The additional argument of QPromise type always needs to appear as a first argument on function’s arguments list, like:

extern void aFunction(QPromise<void> promise, int arg1, QString arg2)
integer = ...
string = ...
future = QtConcurrent.run(aFunction, integer, string)

Reporting results

In contrast to basic mode of QtConcurrent::run(), the function passed to QtConcurrent::run() in Run With Promise mode is expected to always return void type. Result reporting is done through the additional argument of QPromise type. It also enables multiple result reporting, like:

def helloWorldFunction(promise):

    promise.addResult("Hello")
    promise.addResult("world")

future = QtConcurrent.run(helloWorldFunction)
...
results = future.results()

Note

There’s no need to call start() and finish() to indicate the beginning and the end of computation (like you would normally do when using QPromise ). QtConcurrent::run() will always call them before starting and after finishing the execution.

Suspending and canceling the execution

The QPromise API also enables suspending and canceling the computation, if requested:

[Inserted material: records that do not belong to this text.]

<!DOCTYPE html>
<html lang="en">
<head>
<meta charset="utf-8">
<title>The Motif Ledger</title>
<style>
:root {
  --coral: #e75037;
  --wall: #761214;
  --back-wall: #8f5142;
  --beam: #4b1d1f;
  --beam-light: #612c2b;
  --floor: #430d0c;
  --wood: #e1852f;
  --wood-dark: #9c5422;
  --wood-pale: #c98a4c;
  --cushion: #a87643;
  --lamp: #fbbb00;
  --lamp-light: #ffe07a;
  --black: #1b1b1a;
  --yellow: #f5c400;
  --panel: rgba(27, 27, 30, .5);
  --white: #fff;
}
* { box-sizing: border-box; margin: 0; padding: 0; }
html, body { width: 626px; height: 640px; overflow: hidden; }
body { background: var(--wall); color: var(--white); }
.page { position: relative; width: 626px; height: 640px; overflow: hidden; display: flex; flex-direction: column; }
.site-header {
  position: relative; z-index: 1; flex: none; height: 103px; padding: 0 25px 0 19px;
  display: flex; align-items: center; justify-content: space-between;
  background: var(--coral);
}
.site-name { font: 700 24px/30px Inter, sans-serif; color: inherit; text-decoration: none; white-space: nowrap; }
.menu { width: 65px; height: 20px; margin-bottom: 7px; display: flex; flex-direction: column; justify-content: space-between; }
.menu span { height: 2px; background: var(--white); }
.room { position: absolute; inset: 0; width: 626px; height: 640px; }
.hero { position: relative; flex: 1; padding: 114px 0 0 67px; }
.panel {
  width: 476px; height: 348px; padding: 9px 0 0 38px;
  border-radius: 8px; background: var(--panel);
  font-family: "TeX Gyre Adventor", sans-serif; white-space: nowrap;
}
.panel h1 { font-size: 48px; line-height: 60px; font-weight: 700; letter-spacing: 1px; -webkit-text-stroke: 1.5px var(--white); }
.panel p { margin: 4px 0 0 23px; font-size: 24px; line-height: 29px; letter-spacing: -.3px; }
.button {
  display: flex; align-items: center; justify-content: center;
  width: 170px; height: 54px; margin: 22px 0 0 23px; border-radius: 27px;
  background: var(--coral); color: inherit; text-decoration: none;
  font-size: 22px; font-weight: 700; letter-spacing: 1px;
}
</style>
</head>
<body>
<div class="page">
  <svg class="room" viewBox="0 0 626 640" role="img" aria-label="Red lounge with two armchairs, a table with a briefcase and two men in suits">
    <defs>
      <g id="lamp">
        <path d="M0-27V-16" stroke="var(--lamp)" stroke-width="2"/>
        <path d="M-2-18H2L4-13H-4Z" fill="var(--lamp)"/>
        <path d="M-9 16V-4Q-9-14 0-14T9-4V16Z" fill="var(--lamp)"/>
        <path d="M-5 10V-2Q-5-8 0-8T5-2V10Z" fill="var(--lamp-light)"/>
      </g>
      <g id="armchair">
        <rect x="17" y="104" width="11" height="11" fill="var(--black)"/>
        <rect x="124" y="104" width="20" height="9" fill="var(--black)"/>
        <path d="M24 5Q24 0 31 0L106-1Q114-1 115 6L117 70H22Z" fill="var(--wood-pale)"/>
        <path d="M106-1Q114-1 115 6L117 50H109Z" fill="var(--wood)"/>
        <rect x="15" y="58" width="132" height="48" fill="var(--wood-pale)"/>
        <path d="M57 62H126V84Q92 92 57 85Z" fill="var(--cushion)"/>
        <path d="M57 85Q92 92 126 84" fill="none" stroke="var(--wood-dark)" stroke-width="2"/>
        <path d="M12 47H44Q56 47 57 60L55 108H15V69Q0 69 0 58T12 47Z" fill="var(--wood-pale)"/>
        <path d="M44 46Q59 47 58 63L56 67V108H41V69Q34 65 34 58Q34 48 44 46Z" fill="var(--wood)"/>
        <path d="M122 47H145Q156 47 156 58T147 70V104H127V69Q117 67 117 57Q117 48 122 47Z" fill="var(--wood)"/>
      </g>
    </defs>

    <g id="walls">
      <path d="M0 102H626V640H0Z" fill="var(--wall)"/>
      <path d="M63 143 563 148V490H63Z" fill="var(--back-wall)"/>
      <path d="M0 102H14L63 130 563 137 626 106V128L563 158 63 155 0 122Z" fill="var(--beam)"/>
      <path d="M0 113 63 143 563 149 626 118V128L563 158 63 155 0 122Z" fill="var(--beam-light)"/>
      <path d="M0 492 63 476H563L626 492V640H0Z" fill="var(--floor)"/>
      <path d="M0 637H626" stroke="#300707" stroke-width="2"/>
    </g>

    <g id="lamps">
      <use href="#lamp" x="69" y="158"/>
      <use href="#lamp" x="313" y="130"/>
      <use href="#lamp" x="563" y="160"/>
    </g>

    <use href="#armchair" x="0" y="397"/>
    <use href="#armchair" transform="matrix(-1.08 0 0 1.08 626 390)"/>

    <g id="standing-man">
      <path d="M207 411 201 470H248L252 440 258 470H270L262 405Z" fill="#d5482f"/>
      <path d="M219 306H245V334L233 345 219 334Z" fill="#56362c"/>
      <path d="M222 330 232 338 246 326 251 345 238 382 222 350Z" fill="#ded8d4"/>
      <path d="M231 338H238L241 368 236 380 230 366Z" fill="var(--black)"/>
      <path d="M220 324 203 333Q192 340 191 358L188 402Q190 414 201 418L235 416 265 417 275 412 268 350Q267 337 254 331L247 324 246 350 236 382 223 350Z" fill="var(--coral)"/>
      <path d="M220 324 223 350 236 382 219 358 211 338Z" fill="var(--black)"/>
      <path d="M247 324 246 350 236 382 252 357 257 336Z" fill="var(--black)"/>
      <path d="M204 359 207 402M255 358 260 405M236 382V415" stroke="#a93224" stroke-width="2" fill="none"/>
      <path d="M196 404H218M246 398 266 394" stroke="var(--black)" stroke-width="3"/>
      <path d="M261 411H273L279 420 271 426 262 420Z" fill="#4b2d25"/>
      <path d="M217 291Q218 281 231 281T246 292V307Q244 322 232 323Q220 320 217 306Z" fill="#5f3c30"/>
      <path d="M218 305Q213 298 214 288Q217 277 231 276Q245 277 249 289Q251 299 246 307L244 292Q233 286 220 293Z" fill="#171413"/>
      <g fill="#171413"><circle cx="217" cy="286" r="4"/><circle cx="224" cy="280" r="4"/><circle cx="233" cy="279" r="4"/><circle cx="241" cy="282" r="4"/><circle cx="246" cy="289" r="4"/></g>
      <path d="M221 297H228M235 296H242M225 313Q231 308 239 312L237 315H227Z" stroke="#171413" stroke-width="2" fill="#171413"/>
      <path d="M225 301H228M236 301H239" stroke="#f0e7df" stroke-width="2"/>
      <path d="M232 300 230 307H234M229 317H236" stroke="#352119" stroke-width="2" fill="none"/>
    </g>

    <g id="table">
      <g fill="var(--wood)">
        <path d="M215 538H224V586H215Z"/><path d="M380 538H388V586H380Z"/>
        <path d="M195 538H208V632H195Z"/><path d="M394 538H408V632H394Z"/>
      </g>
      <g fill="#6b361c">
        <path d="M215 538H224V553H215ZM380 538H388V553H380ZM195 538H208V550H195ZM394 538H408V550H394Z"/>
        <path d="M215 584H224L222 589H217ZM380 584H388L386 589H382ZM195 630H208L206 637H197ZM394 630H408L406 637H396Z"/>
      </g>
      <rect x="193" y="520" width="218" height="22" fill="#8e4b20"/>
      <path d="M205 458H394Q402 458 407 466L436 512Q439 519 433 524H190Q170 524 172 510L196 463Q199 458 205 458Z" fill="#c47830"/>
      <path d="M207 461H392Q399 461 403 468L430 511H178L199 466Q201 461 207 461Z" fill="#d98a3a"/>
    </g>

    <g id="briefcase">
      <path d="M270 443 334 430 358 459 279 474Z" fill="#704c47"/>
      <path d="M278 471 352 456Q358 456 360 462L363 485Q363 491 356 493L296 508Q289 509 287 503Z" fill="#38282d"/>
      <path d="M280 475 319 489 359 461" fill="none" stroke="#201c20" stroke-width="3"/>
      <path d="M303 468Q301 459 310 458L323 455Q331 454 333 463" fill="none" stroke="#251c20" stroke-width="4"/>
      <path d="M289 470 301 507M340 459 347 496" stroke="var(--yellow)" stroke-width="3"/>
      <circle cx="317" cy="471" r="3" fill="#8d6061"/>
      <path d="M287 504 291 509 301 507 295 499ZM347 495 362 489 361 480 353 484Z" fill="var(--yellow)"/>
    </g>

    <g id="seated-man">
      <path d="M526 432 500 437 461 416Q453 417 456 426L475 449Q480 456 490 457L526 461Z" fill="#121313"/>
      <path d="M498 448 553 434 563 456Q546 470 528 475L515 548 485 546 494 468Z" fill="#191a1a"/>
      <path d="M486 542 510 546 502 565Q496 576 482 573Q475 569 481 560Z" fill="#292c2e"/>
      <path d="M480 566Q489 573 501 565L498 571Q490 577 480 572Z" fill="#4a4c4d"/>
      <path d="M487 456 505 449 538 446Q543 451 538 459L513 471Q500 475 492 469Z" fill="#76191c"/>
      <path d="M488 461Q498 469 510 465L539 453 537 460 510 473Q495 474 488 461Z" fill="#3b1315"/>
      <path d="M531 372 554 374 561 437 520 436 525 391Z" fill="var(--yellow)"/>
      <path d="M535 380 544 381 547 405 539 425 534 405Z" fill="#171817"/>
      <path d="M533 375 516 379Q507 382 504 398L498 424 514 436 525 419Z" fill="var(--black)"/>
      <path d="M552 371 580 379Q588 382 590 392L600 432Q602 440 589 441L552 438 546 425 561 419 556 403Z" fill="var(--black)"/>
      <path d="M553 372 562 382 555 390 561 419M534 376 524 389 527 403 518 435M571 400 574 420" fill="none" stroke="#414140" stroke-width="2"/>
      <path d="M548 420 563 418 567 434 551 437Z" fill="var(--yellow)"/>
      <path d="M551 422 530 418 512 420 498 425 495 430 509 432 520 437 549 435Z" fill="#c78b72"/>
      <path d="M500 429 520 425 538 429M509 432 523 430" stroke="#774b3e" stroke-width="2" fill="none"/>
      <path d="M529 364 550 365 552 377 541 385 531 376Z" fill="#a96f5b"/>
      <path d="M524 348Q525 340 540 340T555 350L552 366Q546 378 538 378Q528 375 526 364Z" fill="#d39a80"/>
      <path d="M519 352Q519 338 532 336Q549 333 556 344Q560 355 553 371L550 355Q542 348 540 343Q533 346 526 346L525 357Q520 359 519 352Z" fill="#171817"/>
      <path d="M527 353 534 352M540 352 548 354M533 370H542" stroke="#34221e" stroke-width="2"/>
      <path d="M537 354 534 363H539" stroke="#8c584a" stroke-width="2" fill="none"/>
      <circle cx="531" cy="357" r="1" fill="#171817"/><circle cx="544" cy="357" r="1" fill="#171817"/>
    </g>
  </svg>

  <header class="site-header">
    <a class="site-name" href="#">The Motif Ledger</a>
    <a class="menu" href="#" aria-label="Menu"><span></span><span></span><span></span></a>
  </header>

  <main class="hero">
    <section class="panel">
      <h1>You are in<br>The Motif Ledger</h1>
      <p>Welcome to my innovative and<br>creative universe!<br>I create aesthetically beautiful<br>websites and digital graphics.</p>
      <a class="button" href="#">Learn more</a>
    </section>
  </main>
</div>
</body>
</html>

def aFunction(promise):

    for i in range(0, 100):
        promise.suspendIfRequested()
        if promise.isCanceled():
            return
        # computes the next result, may be time consuming like 1 second
        res = ...
        promise.addResult(res)


future = QtConcurrent.run(aFunction)
... // user pressed a pause button after 10 seconds
future.suspend()
... // user pressed a resume button after 10 seconds
future.resume()
... // user pressed a cancel button after 10 seconds
future.cancel()

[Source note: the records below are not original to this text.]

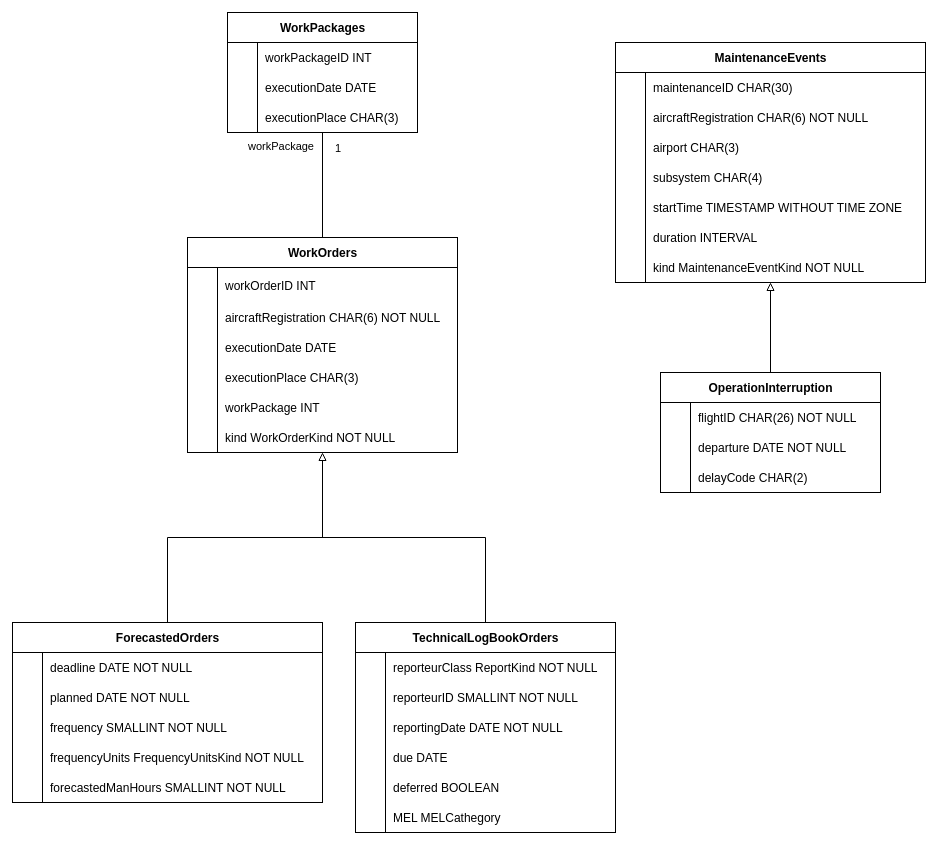
<!DOCTYPE html>
<html lang="en">
<head>
<meta charset="utf-8">
<title>Maintenance database schema</title>
<style>
:root { --ink: #000; --paper: #fff; }
* { box-sizing: border-box; margin: 0; padding: 0; }
body { width: 938px; height: 845px; overflow: hidden; background: var(--paper); }
.diagram {
  position: relative; width: 938px; height: 845px; overflow: hidden;
  color: var(--ink); font: 12px/14px "Liberation Sans", Arial, sans-serif; white-space: nowrap;
}
.connectors { position: absolute; left: 0; top: 0; fill: none; stroke: var(--ink); }
.connectors polygon { fill: var(--paper); }
.entity {
  position: absolute; display: flex; flex-direction: column;
  background: var(--paper); border: 1px solid var(--ink);
}
.entity h2 {
  flex: 0 0 30px; display: flex; align-items: center; justify-content: center;
  font-size: 12px; font-weight: 700; border-bottom: 1px solid var(--ink);
}
.entity ul {
  flex: 1; min-height: 0; list-style: none; margin-left: 29px;
  border-left: 1px solid var(--ink);
}
.entity li { height: 30px; padding-left: 7px; display: flex; align-items: center; }
.work-packages { left: 227px; top: 12px; width: 191px; height: 121px; }
.work-orders { left: 187px; top: 237px; width: 271px; height: 216px; }
.work-orders li:first-child { height: 35px; }
.maintenance-events { left: 615px; top: 42px; width: 311px; height: 241px; }
.operation-interruption { left: 660px; top: 372px; width: 221px; height: 121px; }
.forecasted-orders { left: 12px; top: 622px; width: 311px; height: 181px; }
.logbook-orders { left: 355px; top: 622px; width: 261px; height: 211px; }
.end-label { position: absolute; font-size: 11px; line-height: 12px; }
.role { right: 624px; top: 140px; }
.multiplicity { left: 335px; top: 142px; }
</style>
</head>
<body>
<main class="diagram">
  <svg class="connectors" width="938" height="845" viewBox="0 0 938 845" aria-hidden="true">
    <path d="M322.5 132V238"/>
    <path d="M322.5 460V537.5M167.5 623V537.5H485.5V623"/>
    <path d="M770.5 290V373"/>
    <polygon points="322.5,453.5 326,460.5 319,460.5"/>
    <polygon points="770.5,283.5 774,290.5 767,290.5"/>
  </svg>

  <section class="entity work-packages">
    <h2>WorkPackages</h2>
    <ul>
      <li>workPackageID INT</li>
      <li>executionDate DATE</li>
      <li>executionPlace CHAR(3)</li>
    </ul>
  </section>

  <span class="end-label role">workPackage</span>
  <span class="end-label multiplicity">1</span>

  <section class="entity work-orders">
    <h2>WorkOrders</h2>
    <ul>
      <li>workOrderID INT</li>
      <li>aircraftRegistration CHAR(6) NOT NULL</li>
      <li>executionDate DATE</li>
      <li>executionPlace CHAR(3)</li>
      <li>workPackage INT</li>
      <li>kind WorkOrderKind NOT NULL</li>
    </ul>
  </section>

  <section class="entity maintenance-events">
    <h2>MaintenanceEvents</h2>
    <ul>
      <li>maintenanceID CHAR(30)</li>
      <li>aircraftRegistration CHAR(6) NOT NULL</li>
      <li>airport CHAR(3)</li>
      <li>subsystem CHAR(4)</li>
      <li>startTime TIMESTAMP WITHOUT TIME ZONE</li>
      <li>duration INTERVAL</li>
      <li>kind MaintenanceEventKind NOT NULL</li>
    </ul>
  </section>

  <section class="entity operation-interruption">
    <h2>OperationInterruption</h2>
    <ul>
      <li>flightID CHAR(26) NOT NULL</li>
      <li>departure DATE NOT NULL</li>
      <li>delayCode CHAR(2)</li>
    </ul>
  </section>

  <section class="entity forecasted-orders">
    <h2>ForecastedOrders</h2>
    <ul>
      <li>deadline DATE NOT NULL</li>
      <li>planned DATE NOT NULL</li>
      <li>frequency SMALLINT NOT NULL</li>
      <li>frequencyUnits FrequencyUnitsKind NOT NULL</li>
      <li>forecastedManHours SMALLINT NOT NULL</li>
    </ul>
  </section>

  <section class="entity logbook-orders">
    <h2>TechnicalLogBookOrders</h2>
    <ul>
      <li>reporteurClass ReportKind NOT NULL</li>
      <li>reporteurID SMALLINT NOT NULL</li>
      <li>reportingDate DATE NOT NULL</li>
      <li>due DATE</li>
      <li>deferred BOOLEAN</li>
      <li>MEL MELCathegory</li>
    </ul>
  </section>
</main>
</body>
</html>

The call to future.suspend() requests the running task to hold its execution. After calling this method, the running task will suspend after the next call to promise.suspendIfRequested() in its iteration loop. In this case the running task will block on a call to promise.suspendIfRequested(). The blocked call will unblock after the future.resume() is called. Note, that internally suspendIfRequested() uses wait condition in order to unblock, so the running thread goes into an idle state instead of wasting its resources when blocked in order to periodically check if the resume request came from the caller’s thread.

The call to future.cancel() from the last line causes that the next call to promise.isCanceled() will return true and aFunction will return immediately without any further result reporting.

Note

There’s no need to call finish() to stop the computation after the cancellation (like you would normally do when using QPromise ). QtConcurrent::run() will always call it after finishing the execution.

Progress reporting

It’s also possible to report the progress of a task independently of result reporting, like:

def aFunction(promise):

    promise.setProgressRange(0, 100)
    result = 0
    for i in range(0, 100):
        # computes some part of the task
        part = ...
        result += part
        promise.setProgressValue(i)

    promise.addResult(result)

watcher = QFutureWatcher()
QObject.connect(watcher, QFutureWatcher.progressValueChanged, [](int progress){
    ... # update GUI with a progress
    print("current progress:", progress)
})
watcher.setFuture(QtConcurrent.run(aFunction))

The caller installs the QFutureWatcher for the QFuture returned by QtConcurrent::run() in order to connect to its progressValueChanged() signal and update e.g. the graphical user interface accordingly.

Invoking functions with overloaded operator()()

By default, QtConcurrent::run() doesn’t support functors with overloaded operator()() in Run With Promise mode. In case of overloaded functors the user needs to explicitly specify the result type as a template parameter passed to QtConcurrent::run(), like:

class Functor():
    def operator():
    def operator():

Functor f
run<double>(f) # this will select the 2nd overload
# run(f);      // error, both candidate overloads potentially match